A surge of investments in the fourth quarter into companies such as Code42 ($85.6 million), Cardionomic ($20 million) and Zipnosis ($17 million) pushed venture capital investment in Minnesota companies last year to a postrecession record of $371.7 million.

The strong finish topped 2014, the next-best year at $359.8 million, according to figures prepared by PricewaterhouseCoopers (PwC) and the National Venture Capital Association, based on data provided by Thomson Reuters.

"We've had a very good run the last two years," said Mark Scholtes, a Minneapolis-based partner at PwC who examines the numbers. "It's a good environment for entrepreneurs."

Minnesota firms seeking development capital were lagging until October, when a fast-growing Minneapolis software firm scored $85 million, the biggest venture capital investment in a Minnesota company since the tech-boom of 1999-2000. The investment in 400-plus employee Code42 was from Accel and Split Rock Partners, two previous investors, and two new ones, JMI Equity and New Enterprise Associates.

Code42 CEO Joe Payne said it will use the additional funds to develop more data backup services for business and consumer clients.

Before Code42's take, the two biggest magnets for venture capital in Minnesota in 2015 were $30 million to Field Nation, which provides a service that matches contract IT and other freelancers with corporate clients.

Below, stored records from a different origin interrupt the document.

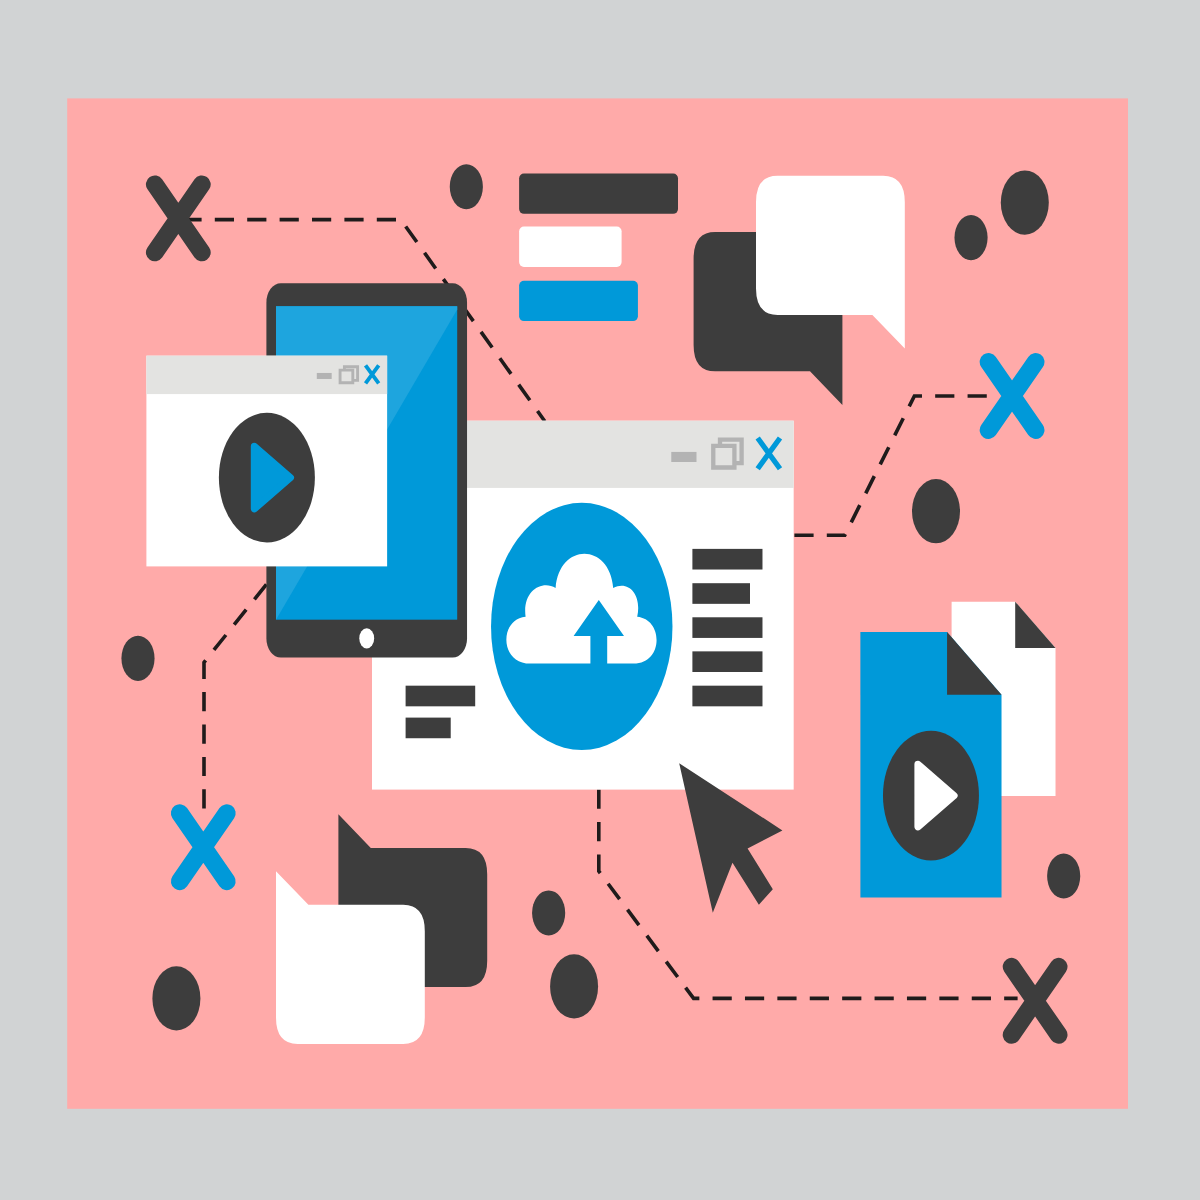
<!DOCTYPE html>
<html lang="en">
<head>
<meta charset="utf-8">
<title>Cloud media upload illustration</title>
<style>
  :root {
    --frame: #d1d3d4;
    --panel: #ffaaa9;
    --ink: #3d3d3d;
    --blue: #0099d9;
    --blue-glare: #1ea5de;
    --paper: #ffffff;
    --titlebar: #e3e3e1;
    --control: #b3b3b3;
  }
  html, body { margin: 0; padding: 0; background: var(--frame); overflow: hidden; }
  .canvas { display: block; width: 1200px; height: 1200px; }
  .frame { fill: var(--frame); }
  .panel { fill: var(--panel); }
  .ink { fill: var(--ink); }
  .blue { fill: var(--blue); }
  .glare { fill: var(--blue-glare); }
  .paper { fill: var(--paper); }
  .titlebar { fill: var(--titlebar); }
  .control { fill: var(--control); }
  .control-line { fill: none; stroke: var(--control); stroke-width: 1.8; }
  .close { fill: none; stroke: var(--blue); stroke-width: 2.2; }
  .connectors { fill: none; stroke: #1f1b1b; stroke-width: 1.5; stroke-dasharray: 8 5.5; }
  .crosses { fill: none; stroke-width: 7.4; stroke-linecap: round; }
  .cross-ink { stroke: var(--ink); }
  .cross-blue { stroke: var(--blue); }
  .play { stroke-width: 3; stroke-linejoin: round; }
  .play-blue { fill: var(--blue); stroke: var(--blue); }
  .play-paper { fill: var(--paper); stroke: var(--paper); }
</style>
</head>
<body>
<svg class="canvas" viewBox="0 0 500 500" role="img" aria-label="Tablet, browser windows, cloud upload, chat bubbles and media files joined by dashed lines">
  <defs>
    <path id="cross" d="M-9.8 -14.2L9.8 14.2M9.8 -14.2L-9.8 14.2"/>
    <ellipse id="dot-small" rx="6.9" ry="9.4"/>
    <ellipse id="dot-large" rx="10" ry="13.4"/>
    <path id="bubble-top" d="M9 0H53Q62 0 62 11V72L48.500 58H9Q0 58 0 47V11Q0 0 9 0Z"/>
    <path id="bubble-bottom" d="M0 -14L13.500 0H53Q62 0 62 11V47Q62 58 53 58H9Q0 58 0 47Z"/>
    <path id="play-shape" d="M-6.500 -13L8.500 0L-6.500 13Z"/>
    <ellipse id="play-disc" rx="20" ry="27"/>
  </defs>

  <rect class="frame" width="500" height="500"/>
  <rect class="panel" x="28" y="41" width="442" height="421"/>

  <g class="connectors">
    <path d="M76 91.500H167L227 175.500"/>
    <path d="M331 223H352L381 165H414"/>
    <path d="M111 243.500L85 276V342"/>
    <path d="M249.500 329V363L289 416H424"/>
  </g>

  <g class="crosses">
    <use class="cross-ink" href="#cross" x="74.300" y="91"/>
    <use class="cross-blue" href="#cross" x="421.700" y="165"/>
    <use class="cross-blue" href="#cross" x="84.700" y="353"/>
    <use class="cross-ink" href="#cross" x="431.300" y="417"/>
  </g>

  <g class="ink">
    <use href="#dot-small" x="194.300" y="77.800"/>
    <use href="#dot-large" x="427" y="84.400"/>
    <use href="#dot-small" x="404.600" y="99"/>
    <use href="#dot-large" x="390" y="213"/>
    <use href="#dot-small" x="57.500" y="274.300"/>
    <use href="#dot-large" x="73.500" y="416"/>
    <use href="#dot-small" x="228.600" y="380.400"/>
    <use href="#dot-large" x="239.200" y="411"/>
    <use href="#dot-small" x="443.200" y="365"/>
  </g>

  <g id="label-bars">
    <rect class="ink" x="216.300" y="72.300" width="66.200" height="16.800" rx="2"/>
    <rect class="paper" x="216.300" y="94.400" width="42.700" height="16.800" rx="2"/>
    <rect class="blue" x="216.300" y="117" width="49.500" height="16.800" rx="2"/>
  </g>

  <g id="chat-upper">
    <use class="ink" href="#bubble-top" x="289" y="96.700"/>
    <use class="paper" href="#bubble-top" x="315" y="73.200"/>
  </g>

  <g id="chat-lower">
    <use class="ink" href="#bubble-bottom" x="141" y="353.300"/>
    <use class="paper" href="#bubble-bottom" x="115" y="377"/>
  </g>

  <g id="upload-window">
    <rect class="paper" x="155" y="175.300" width="175.700" height="153.700"/>
    <rect class="titlebar" x="155" y="175.300" width="175.700" height="28"/>
    <rect class="control" x="279.700" y="188.300" width="10.500" height="4.200"/>
    <path class="control-line" d="M300 185V183.200H309V193H306.500M297.200 185.800H306V194.800H297.200Z"/>
    <path class="close" d="M315.700 182.500L325 195.300M325 182.500L315.700 195.300"/>
    <ellipse class="blue" cx="242.400" cy="261" rx="37.800" ry="51.500"/>
    <path class="paper" d="M221 276.500C208 276.500 208 258 219 257C217.500 246 226 241.500 231.500 245C233 226 254 226 255.500 245C262 241.500 267.500 248 265.500 257C276.500 258 276.500 276.500 264 276.500Z"/>
    <path class="blue" d="M249.500 250L260 265H253V277H246V265H239Z"/>
    <g class="ink">
      <rect x="288.500" y="228.700" width="29.200" height="8.600"/>
      <rect x="288.500" y="243" width="24" height="8.600"/>
      <rect x="288.500" y="257.200" width="29.200" height="8.600"/>
      <rect x="288.500" y="271.400" width="29.200" height="8.600"/>
      <rect x="288.500" y="285.700" width="29.200" height="8.600"/>
      <rect x="169" y="285.700" width="29" height="8.600"/>
      <rect x="169" y="299" width="18.800" height="8.600"/>
    </g>
  </g>

  <g id="tablet">
    <rect class="ink" x="111" y="118" width="83.600" height="156" rx="6" ry="8"/>
    <rect class="blue" x="115" y="127.600" width="75.500" height="130.600"/>
    <path class="glare" d="M115 127.600H190.500V129L115 258.200Z"/>
    <ellipse class="paper" cx="152.800" cy="266" rx="3.100" ry="4.200"/>
  </g>

  <g id="video-window">
    <rect class="paper" x="61" y="148.200" width="100.300" height="87.800"/>
    <rect class="titlebar" x="61" y="148.200" width="100.300" height="16"/>
    <rect class="control" x="132" y="155.400" width="6.200" height="2.500"/>
    <path class="control-line" style="stroke-width:1.200" d="M143.500 154V152.800H149V158.500H147.500M141.700 154.200H147V159.500H141.700Z"/>
    <path class="close" style="stroke-width:1.600" d="M152.300 152.200L157.800 159.700M157.800 152.200L152.300 159.700"/>
    <use class="ink" href="#play-disc" x="111.200" y="199"/>
    <use class="play play-blue" href="#play-shape" x="112.500" y="199"/>
  </g>

  <g id="media-files">
    <path class="paper" d="M396.500 250.700H423L439.800 270V331.700H396.500Z"/>
    <path class="ink" d="M423 250.700V270H439.800Z"/>
    <path class="blue" d="M358.500 263.300H394.600L417.300 289.500V374H358.500Z"/>
    <path class="ink" d="M394.600 263.300V289.500H417.300Z"/>
    <use class="ink" href="#play-disc" x="387.900" y="331.500"/>
    <use class="play play-paper" href="#play-shape" x="389" y="331.500"/>
  </g>

  <path id="pointer" class="ink" d="M283 318L326 346L311.500 353.500L322 370.500L316.200 377L305.200 359.500L297 380.300Z"/>
</svg>
</body>
</html>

Earlier, Lead Pages, which provides digital marketing products for companies, received $27 million.

Venture capital is extended to promising, fast-growing companies with the expectation, not always realized, that they will get big in a hurry and eventually sell stock to public investors, sell to a larger concern or otherwise provide a huge return on investment to early-stage investors, including the founders, friends and family who often post the seed capital.

Scholtes said he was impressed that Minnesota continues to diversify in venture capital from medical technology, its historic long suit, to software, including that powering health care IT and other areas designed to bring innovation and economy.

"Software is the driving force behind disruptive technologies aimed at health care, transportation and security, including cyber security," he said. "Code42 and other software [outfits] are getting more of the pie. And that's a good sign."

Software-related companies collected about half the venture capital in 2015, compared with 20 percent or less a decade ago.

One such firm is Zipnosis, a health-software concern that lets medical clinics, such as Fairview and North Memorial, conduct economical "virtual" visits with patients. It raised $17 million in December in its first round of venture financing.

Nationally, venture capitalists deployed $58.8 billion, the second best year in the last 20.